NEW YORK (Reuters) - The U.S. Federal Reserve’s tricky strategy of communicating its policy intentions needs improvement because it focuses public attention too much on short-term economic data, a top Fed official said on Friday.
Cleveland Fed President Loretta Mester, who sits on the central bank’s communications committee, said the repeated message from the Fed that rate hikes are “data dependent” fails to accurately portray that such decisions are actually based on medium-term economic forecasts.
“Our policy communications could benefit from further enhancements,” Mester, a hawkish official who has a vote on policy this year, said at a Shadow Open Market Committee meeting. “Uncertainty is the norm, not the exception.”
Specifically, she said the first paragraph of the Federal Open Market Committee’s regular policy statements “tends to concentrate on changes in economic conditions since the last FOMC meeting, which can spur a short-run focus.”
In one example of a statement zeroing in on an individual data sets, the FOMC said in July that: “Job gains were strong in June following weak growth in May...”
Mester, who backs a rate hike, was one of three policymakers to dissent against the Fed’s decision last month to stand pat, a sign that internal divisions are growing.
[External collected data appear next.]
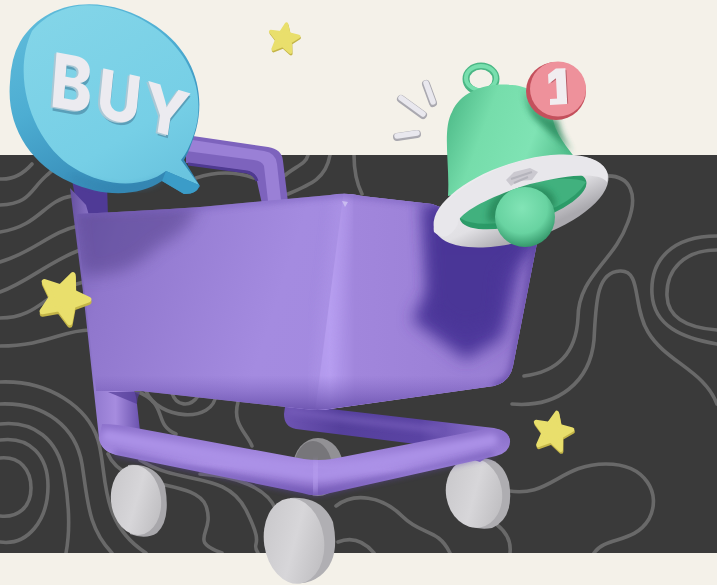
<!DOCTYPE html>
<html lang="en">
<head>
<meta charset="utf-8">
<title>Buy: shopping cart</title>
<style>
:root{--cream:#f4f1e9;--charcoal:#3a3a3a;--contour:#696969;--violet:#a287df;--violet-deep:#5b43a0;--sky:#78d0e6;--sky-deep:#3b9cc8;--mint:#78dfae;--coral:#ee919b;--coral-deep:#c4505c;--star:#e9df6c;--star-deep:#c4b548;--white:#e6e5e9;--grey:#a9a8ac}
html,body{margin:0;width:717px;height:585px;overflow:hidden;background:var(--cream)}
svg{display:block}
.contours{fill:none;stroke:var(--contour);stroke-width:3.6;stroke-linecap:round}
.lettering{font-family:Inter,"Liberation Sans",sans-serif;font-weight:800}
.star-edge{fill:var(--star-deep);stroke:var(--star-deep);stroke-width:5;stroke-linejoin:round}
.star-face{fill:var(--star);stroke:var(--star);stroke-width:5;stroke-linejoin:round}
</style>
</head>
<body>
<svg width="717" height="585" viewBox="0 0 717 585" role="img" aria-label="Purple shopping cart with a Buy speech bubble and a notification bell">
<defs>
<linearGradient id="basket-left" x1="0" x2="1" y1="0" y2=".15"><stop offset="0" stop-color="#7b65ba"/><stop offset=".12" stop-color="#9077cd"/><stop offset=".5" stop-color="#a48be0"/><stop offset=".85" stop-color="#a288df"/><stop offset="1" stop-color="#ab91e8"/></linearGradient>
<linearGradient id="basket-right" x1="0" x2="1"><stop offset="0" stop-color="#ab91e8"/><stop offset=".07" stop-color="#b69df0"/><stop offset=".18" stop-color="#a186dc"/><stop offset=".75" stop-color="#9a7fd5"/><stop offset=".92" stop-color="#9478cf"/><stop offset="1" stop-color="#7058b6"/></linearGradient>
<linearGradient id="basket-base" x1="0" x2="0" y1="0" y2="1"><stop offset=".84" stop-color="#6f55b4" stop-opacity="0"/><stop offset="1" stop-color="#5d45a2" stop-opacity=".75"/></linearGradient>
<linearGradient id="rail-left" x1="0" x2="-.18" y1="0" y2="1"><stop offset="0" stop-color="#8d72cc"/><stop offset=".5" stop-color="#ab90e6"/><stop offset=".8" stop-color="#8b6fc9"/><stop offset="1" stop-color="#624aa8"/></linearGradient>
<linearGradient id="post" x1="0" x2="1"><stop offset="0" stop-color="#65509f"/><stop offset=".35" stop-color="#927acf"/><stop offset=".65" stop-color="#a68cdf"/><stop offset="1" stop-color="#6a52ae"/></linearGradient>
<linearGradient id="back-rail" x1="0" x2="1"><stop offset="0" stop-color="#6e54b3"/><stop offset=".25" stop-color="#55409c"/><stop offset=".6" stop-color="#5a43a3"/><stop offset="1" stop-color="#9d82d9"/></linearGradient>
<linearGradient id="bubble" x1=".2" x2=".8" y1="0" y2="1"><stop offset="0" stop-color="#83d5e8"/><stop offset=".7" stop-color="#76cfe6"/><stop offset="1" stop-color="#6ac4df"/></linearGradient>
<linearGradient id="bubble-side" x1="0" x2=".5" y1="0" y2="1"><stop offset="0" stop-color="#62bedc"/><stop offset=".5" stop-color="#4dadd2"/><stop offset="1" stop-color="#3488b5"/></linearGradient>
<linearGradient id="bell-body" x1="0" x2="1" y1=".2" y2=".5"><stop offset="0" stop-color="#4dba88"/><stop offset=".3" stop-color="#76ddab"/><stop offset=".65" stop-color="#7fe3b4"/><stop offset="1" stop-color="#48b582"/></linearGradient>
<radialGradient id="clapper" cx=".45" cy=".35" r=".65"><stop offset="0" stop-color="#82e4b6"/><stop offset=".65" stop-color="#68d3a1"/><stop offset="1" stop-color="#36996c"/></radialGradient>
<linearGradient id="bell-rim" x1="0" x2=".3" y1="0" y2="1"><stop offset="0" stop-color="#efeef1"/><stop offset=".65" stop-color="#e1e0e4"/><stop offset="1" stop-color="#aaa9ae"/></linearGradient>
<linearGradient id="wheel-face" x1="0" x2="1" y1="0" y2=".6"><stop offset="0" stop-color="#c6c5c8"/><stop offset=".6" stop-color="#d7d6d9"/><stop offset="1" stop-color="#c2c1c4"/></linearGradient>
<filter id="soft" x="-30%" y="-30%" width="160%" height="160%"><feGaussianBlur stdDeviation="8"/></filter>
<filter id="soft-small" x="-30%" y="-30%" width="160%" height="160%"><feGaussianBlur stdDeviation="3"/></filter>
<clipPath id="panel-clip"><rect y="155" width="717" height="398"/></clipPath>
<path id="basket-shape" d="M76 214Q140 211 200 207L330 195Q346 192 362 196L432 204L537 243L513 366Q510 382 494 386L330 409Q318 411 304 409L140 391L96 391Z"/>
<clipPath id="basket-clip"><use href="#basket-shape"/></clipPath>
<path id="star-shape" d="M0 -21L6 -7L21 -6L10 4L13 19L0 11L-13 19L-10 4L-21 -6L-6 -7Z"/>
<g id="star"><use href="#star-shape" class="star-edge" x="1" y="2"/><use href="#star-shape" class="star-face"/></g>
</defs>

<rect width="717" height="585" fill="var(--cream)"/>
<rect id="panel" y="155" width="717" height="398" fill="var(--charcoal)"/>

<g class="contours" clip-path="url(#panel-clip)">
<path d="M0 179Q18 180 32 164"/>
<path d="M0 205C30 204 30 190 46 176S58 166 59 155"/>
<path d="M0 232C40 226 44 200 72 196"/>
<path d="M0 262C34 252 50 232 78 226"/>
<path d="M0 292C28 282 48 262 80 250"/>
<path d="M0 318C40 318 46 290 84 282"/>
<path d="M0 346C46 346 62 330 90 330"/>
<path d="M0 382C50 380 88 408 98 440C108 474 98 522 146 553"/>
<path d="M0 404C46 402 76 428 82 464C88 502 88 528 112 553"/>
<path d="M0 424C34 420 58 440 64 474C70 508 70 532 66 553"/>
<path d="M0 440C30 436 48 456 48 486C48 520 28 546 0 542"/>
<path d="M0 458C20 456 31 470 31 488C31 507 18 518 0 516"/>
<path d="M136 391C170 404 152 424 176 434"/>
<path d="M146 391C158 420 214 424 216 394"/>
<path d="M172 393C176 406 190 408 198 396"/>
<path d="M238 402C232 424 246 432 252 446"/>
<path d="M108 454C124 492 196 478 206 506S186 540 222 553"/>
<path d="M140 460C180 486 226 470 246 510S250 540 258 553"/>
<path d="M200 474C236 476 268 488 276 510"/>
<path d="M196 178Q226 168 254 178"/>
<path d="M284 176C296 166 306 164 308 155"/>
<path d="M288 194C312 184 326 178 330 155"/>
<path d="M354 155Q354 178 362 194"/>
<path d="M604 176C632 174 638 196 628 222C614 262 578 276 578 318C576 354 556 372 524 376"/>
<path d="M512 404C558 408 590 382 594 340C596 304 596 272 620 271C642 270 632 306 648 332C666 362 704 370 717 404"/>
<path d="M717 236C672 236 650 260 652 294C654 326 682 338 717 344"/>
<path d="M717 250C684 250 666 270 667 296C668 320 690 328 717 330"/>
<path d="M504 490C550 500 558 464 606 464C646 464 662 494 649 519C634 544 606 536 594 553"/>
<path d="M336 506C354 492 382 496 402 516S438 528 450 553"/>
<path d="M338 542Q358 534 374 553"/>
<path d="M496 524Q512 536 510 553"/>
</g>

<g id="back-wheel"><ellipse cx="318" cy="467" rx="25" ry="29" fill="#929195"/><ellipse cx="313" cy="468" rx="19" ry="27" fill="#77767a"/></g>

<g id="right-wheel">
<path d="M470 460Q500 452 509 482Q515 518 492 528Q472 532 456 516Z" fill="#aeadb1"/>
<ellipse cx="474" cy="493" rx="28" ry="35" transform="rotate(-10 474 493)" fill="url(#wheel-face)"/>
</g>

<g id="frame">
<path d="M286 400L322 408L494 428Q510 431 510 442L480 462L432 446L296 429Q284 427 284 414Z" fill="url(#back-rail)"/>
<path d="M288 411Q350 420 440 430" fill="none" stroke="#7a61be" stroke-width="4" filter="url(#soft-small)"/>
<path d="M72 180L107 182L108 218L80 222Z" fill="#4f3a96"/>
<path d="M186 135L268 147Q282 149 283 161L288 202L262 204L256 177Q254 172 246 171L186 163Z" fill="#7d63bd"/>
<path d="M186 139L264 151Q276 153 277 164L281 200L268 201L264 166Q262 161 254 160L186 151Z" fill="#9a80d6"/>
<path d="M188 164L247 172Q255 174 257 181" fill="none" stroke="#4f3a91" stroke-width="3"/>
<path d="M70 188L86 205L96 240L130 380Q136 392 137 404L140 431L118 455Q101 452 99 438L84 300Z" fill="url(#post)"/>
</g>

<g id="basket">
<use href="#basket-shape" fill="url(#basket-left)"/>
<g clip-path="url(#basket-clip)">
<path d="M344 190L540 190V420H314Z" fill="url(#basket-right)"/>
<path d="M344 194L317 408" stroke="#b9a1f1" stroke-width="9" opacity=".65" filter="url(#soft)"/>
<path d="M72 204H198Q190 232 158 246Q126 280 80 274Z" fill="#59448f" opacity=".6" filter="url(#soft)"/>
<path d="M424 200L540 232L520 265L502 338L466 360L420 326L412 320L428 290Z" fill="#4e399b" filter="url(#soft)"/>
<path d="M424 204L540 236L500 272L496 320L460 330L432 310Z" fill="#4a3695" opacity=".65" filter="url(#soft)"/>
<use href="#basket-shape" fill="url(#basket-base)"/>
<path d="M78 214L200 207L345 194L432 204" fill="none" stroke="#755bb8" stroke-width="5" opacity=".65" filter="url(#soft-small)"/>
<path d="M537 243L513 366Q510 382 494 386" fill="none" stroke="#5d45a2" stroke-width="7" opacity=".7" filter="url(#soft-small)"/>
</g>
<path d="M342 201L348 202L345 207Z" fill="#c9bbf0"/>
<path d="M108 392L140 392Q137 398 137 404Z" fill="#533c97" opacity=".7"/>
</g>

<g id="front-rail">
<path d="M102 424Q116 424 136 428L304 459Q318 461 332 459L486 429Q507 427 510 440Q511 452 496 456L326 494Q314 497 302 493L116 455Q101 451 99 438Z" fill="url(#rail-left)"/>
<path d="M108 436L304 473Q318 476 332 473L492 440" fill="none" stroke="#ab91e7" stroke-width="12" stroke-linecap="round" filter="url(#soft-small)"/>
<path d="M114 453L303 491Q315 494 327 491L494 454" fill="none" stroke="#624aa8" stroke-width="4" opacity=".75" filter="url(#soft-small)"/>
<path d="M317 462L314 492" stroke="#b9a0f0" stroke-width="8" opacity=".6" filter="url(#soft-small)"/>
</g>

<g id="left-wheel">
<path d="M128 465Q156 463 165 486Q171 520 157 533Q146 540 130 534Z" fill="#a8a7ab"/>
<ellipse cx="136" cy="500" rx="25" ry="35" transform="rotate(-7 136 500)" fill="url(#wheel-face)"/>
</g>
<g id="front-wheel">
<path d="M290 498Q322 496 333 522Q341 560 320 576Q304 588 286 580Z" fill="#b0afb3"/>
<ellipse cx="294" cy="541" rx="30" ry="43" transform="rotate(-8 294 541)" fill="url(#wheel-face)"/>
</g>

<g id="speech-bubble">
<path d="M20 42C48 -4 108 -6 156 26C194 52 206 92 196 130Q190 150 184 160L200 186Q195 195 184 194L162 181C140 196 104 198 70 182C30 164 6 126 10 82Q11 58 20 42Z" fill="url(#bubble-side)"/>
<path d="M32 31C64 -6 118 0 158 30C194 58 206 98 194 134Q188 152 181 160L199 185L166 171C144 188 106 188 74 168C34 144 10 78 32 31Z" fill="url(#bubble)"/>
<path d="M166 171L199 185Q198 194 184 194L162 181Z" fill="var(--sky-deep)"/>
<path d="M72 176C104 192 138 192 160 180" fill="none" stroke="#3480aa" stroke-width="4" opacity=".5" filter="url(#soft-small)"/>
<g class="lettering" font-size="68">
<g fill="#5a9fb9"><text transform="matrix(.92 .17 -.08 1.1 49 110)">B</text><text transform="matrix(.88 .2 -.1 .98 95 119)">U</text><text transform="matrix(.88 .26 -.14 .94 140 130)">Y</text></g>
<g fill="#a9c8d5"><text transform="matrix(.92 .17 -.08 1.1 47 107)">B</text><text transform="matrix(.88 .2 -.1 .98 93 117)">U</text><text transform="matrix(.88 .26 -.14 .94 138 128)">Y</text></g>
<g fill="#ecebf0"><text transform="matrix(.92 .17 -.08 1.1 49 106)">B</text><text transform="matrix(.88 .2 -.1 .98 95 116)">U</text><text transform="matrix(.88 .26 -.14 .94 140 127)">Y</text></g>
</g>
</g>

<g id="bell">
<ellipse cx="481" cy="79" rx="15" ry="13" fill="none" stroke="#4bb785" stroke-width="7"/>
<ellipse cx="481" cy="78" rx="15" ry="12" fill="none" stroke="var(--mint)" stroke-width="4"/>
<path d="M448 196C450 164 442 130 452 112C460 92 486 82 512 85C532 86 548 100 553 120C558 140 572 152 584 170Z" fill="url(#bell-body)"/>
<path d="M524 88C530 108 544 118 558 119Q560 134 572 152Q548 132 534 118Q526 108 524 88Z" fill="#25865a" opacity=".8" filter="url(#soft-small)"/>
<ellipse cx="521" cy="201" rx="91" ry="39" transform="rotate(-18 521 201)" fill="url(#bell-rim)"/>
<ellipse cx="523" cy="200" rx="66" ry="23" transform="rotate(-17 523 200)" fill="#2c9b68"/>
<path d="M460 218C474 194 556 170 586 182Q578 196 556 207L500 223Q472 226 460 218Z" fill="#41b17e"/>
<path d="M488 222Q484 192 522 186Q556 184 556 206L530 220Z" fill="#208052" opacity=".7" filter="url(#soft-small)"/>
<path d="M434 232C430 210 462 182 508 165C554 150 596 152 606 170C608 174 608 178 607 182C600 172 570 174 530 184C490 196 456 214 458 224Q448 244 434 232Z" fill="#e8e7eb"/>
<path d="M506 180L514 172L530 168L538 172L532 180L518 181L511 186Z" fill="#cbc9d0"/>
<path d="M511 179L532 172M514 183L528 177" stroke="#b5b4bc" stroke-width="2"/>
<circle cx="525" cy="217" r="30" fill="url(#clapper)"/>
</g>

<g id="notification-badge">
<ellipse cx="556" cy="91" rx="30" ry="29" fill="var(--coral-deep)"/>
<ellipse cx="558" cy="89" rx="28" ry="27.5" fill="var(--coral)"/>
<g class="lettering" font-size="46" text-anchor="middle"><text x="560" y="104" fill="#b75d68" transform="rotate(-3 558 90)">1</text><text x="558" y="103" fill="#f1edf0" stroke="#f1edf0" stroke-width="2" transform="rotate(-3 558 90)">1</text><path d="M550 99L567 98V104L550 105Z" fill="#f1edf0"/></g>
</g>

<g id="ring-marks" fill="none" stroke-linecap="round">
<path id="marks" d="M401 99L423 115M426 84L433 103M397 137L417 134" stroke="#aaa9b0" stroke-width="8"/>
<path d="M401 98L423 114M426 83L433 102M397 136L417 133" stroke="#e9e8ee" stroke-width="5.5"/>
</g>

<g id="stars">
<use href="#star" transform="translate(284 38) rotate(10) scale(.68)"/>
<use href="#star" transform="translate(64 297) rotate(22) scale(1.13)"/>
<use href="#star" transform="translate(553 431) rotate(12) scale(.88)"/>
</g>
</svg>
</body>
</html>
Rates have remained at 0.25-0.5 percent since December, when U.S. policy was tightened for the first time in nearly a decade.
Reporting by Richard Leong; Writing by Jonathan Spicer